Where in order to graduate or be certified or to be employed, a person must
†† affirm certain positions about morality and sexuality that are contrary
†† to historic Christian teaching.† Particularly true in social services work.
Even though the courts have generally affirmed religious liberty,
†† there is a rising tide of resistance to any expression of Christian faith.
†† How will the next generation of Christians handle that?
At an even deeper level, American culture is sick, and that sickness will
†† make it harder for our children and grandchildren to be faithful.
Just two examples.† Itís getting harder and harder for young women,
†† who are committed Christians, to get married.†
You find this issue being raised more and more often in Christian circles.†
†† Where are all the good young men to marry our young women?
Talk to any campus minister and he will tell you
†† that the majority of students involved in campus ministry are women.
And he will also tell you that itís much more difficult to get committed men.
†† That spiritual lethargy extends to a lack of interest in marriage.
Why?† Itís the poison of our culture.† The disintegration of masculinity.
†† And that will make the Christian life harder for a great many Christian woman.
Not because of any sin on their part, but because of the evil times, there will be
†† many who would make wonderful wives and mothers who will not get to.
The difficulty that Christian men are having in our time with sexual temptation
†† is not just the common problem of lust.† It is made much worse by the culture
†† of pornography and the technology of pornography that are unique to our time.
We could list other examplesódivorce, materialism, homosexuality.
God only knows where American culture and society will go in next 30 years.
But this is something we do knowó
For the sake of our children and grandchildren,
†† the church must maintain faithfulness in doctrine and life.†
Where is the next generation of Christians going to find strength and
†† encouragement but in the church?†
The church must be an lighthouse of the Gospel, a place where Christians
†† learn love that comes from a pure heart and a good conscience and a sincere faith.
The church must not pursue novelties and different doctrines,
†† but it must tell the old story well, and walk in the old paths with eagerness.
Preachers must proclaim whole counsel of God courageously and winsomely.
†† Elders must govern wisely.† Deacons must serve graciously.

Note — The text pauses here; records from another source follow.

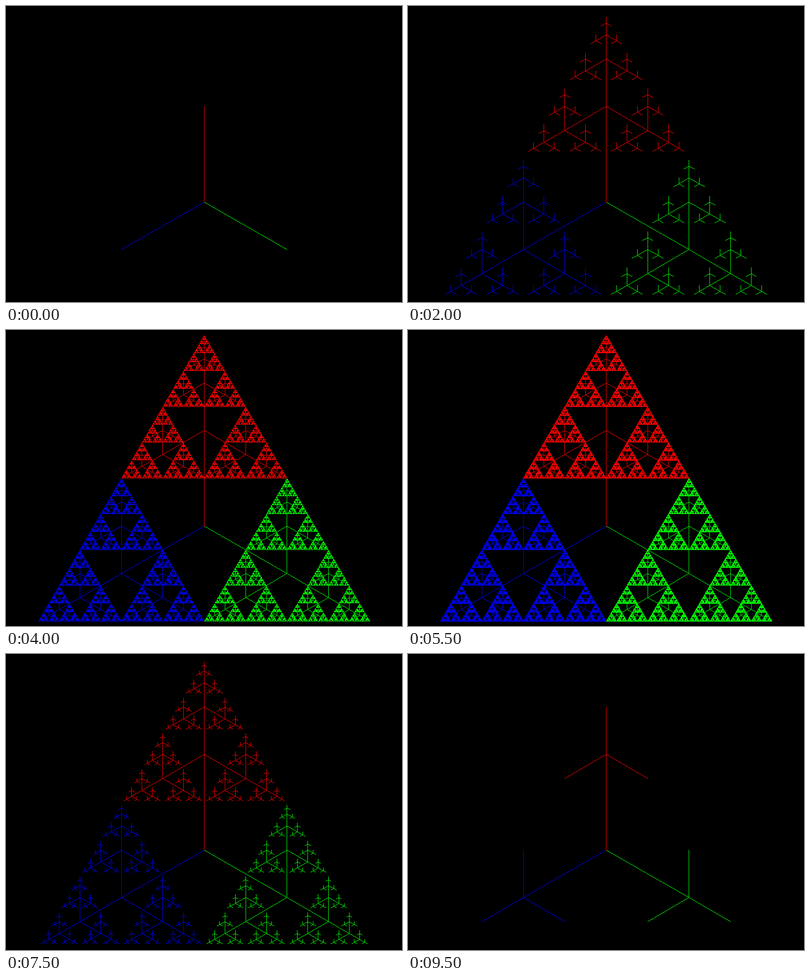
Animation, 800 px wide and 600 px high, one loop 10 s. Source, as an HTML page with a canvas:

```html
<!DOCTYPE html>
<html lang="en">
<head>
<meta charset="utf-8">
<title>Fractal tree</title>
<style>
  html, body { margin: 0; width: 100%; height: 100%; overflow: hidden; background: #000; }
  canvas { display: block; }
</style>
</head>
<body>
<canvas id="stage" width="800" height="600"></canvas>
<script>
const W = 800, H = 600, STEP = 500, STEPS = 20;
const HEIGHT = 580, TOP = 10;
const RED = 0xff0000ff, GREEN = 0xff00ff00, BLUE = 0xffff0000, BLACK = 0xff000000;
const COS = Math.sqrt(3) / 2;
const DIRS = [[-COS, 0.5, BLUE], [COS, 0.5, GREEN], [0, -1, RED]];

const ctx = document.getElementById('stage').getContext('2d');
const image = ctx.createImageData(W, H);
const pixels = new Uint32Array(image.data.buffer);

// One-pixel line without smoothing
function line(x0, y0, x1, y1, color) {
  const dx = Math.abs(x1 - x0), dy = Math.abs(y1 - y0);
  const sx = x0 < x1 ? 1 : -1, sy = y0 < y1 ? 1 : -1;
  let err = dx - dy;
  for (;;) {
    pixels[y0 * W + x0] = color;
    if (x0 === x1 && y0 === y1) return;
    const twice = 2 * err;
    if (twice > -dy) { err -= dy; x0 += sx; }
    if (twice < dx) { err += dx; y0 += sy; }
  }
}

function branch(x, y, length, depth, color) {
  if (!depth) return;
  for (const [dx, dy, own] of DIRS) {
    const c = color || own;
    const nx = x + dx * length, ny = y + dy * length;
    line(Math.round(x), Math.round(y), Math.round(nx), Math.round(ny), c);
    branch(nx, ny, length / 2, depth - 1, c);
  }
}

function draw(depth) {
  pixels.fill(BLACK);
  branch(W / 2, TOP + HEIGHT * 2 / 3, HEIGHT / 3, depth);
  ctx.putImageData(image, 0, 0);
}

// Depth climbs from 1 to 11 and back
let shown = 0;
const start = performance.now();
function tick() {
  const step = Math.floor((performance.now() - start) / STEP) % STEPS;
  const depth = 1 + Math.min(step, STEPS - step);
  if (depth !== shown) draw(shown = depth);
  requestAnimationFrame(tick);
}
tick();
</script>
</body>
</html>
```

†† Husbands and wives must be loyal to God and each other.
†† Parents must pursue the spiritual formation of their children.
The body must follow Christ, particularly in those areas where the world scoffs.
If the church is not faithful, then most of our children and grandchildren wonít
†† remain faithful either.† This is a historical reality.
When the church fails in life and doctrine, it inevitably loses future generations.
†† As Paul himself put it, there are some who make a shipwreck of their faith.†
Letís work and pray so that does not happen here.
Letís be conscious that this precious gift we have, this precious gift of a good
†† church must be maintained.† That it is balanced on a narrow edge of right
†† doctrine and right living.
Letís demand and expect and submit to good leadership.
†† Do all we can to raise up from our number young men who will step into office.
Letís open our hearts to this inspired pastoral letter,
†† and make every effort to apply it to Christ Covenant, even if itís hard.
Because there is one thing of supreme importance for the churchó
†† and that one thing is the Gospelóthe good news about Jesus Christ.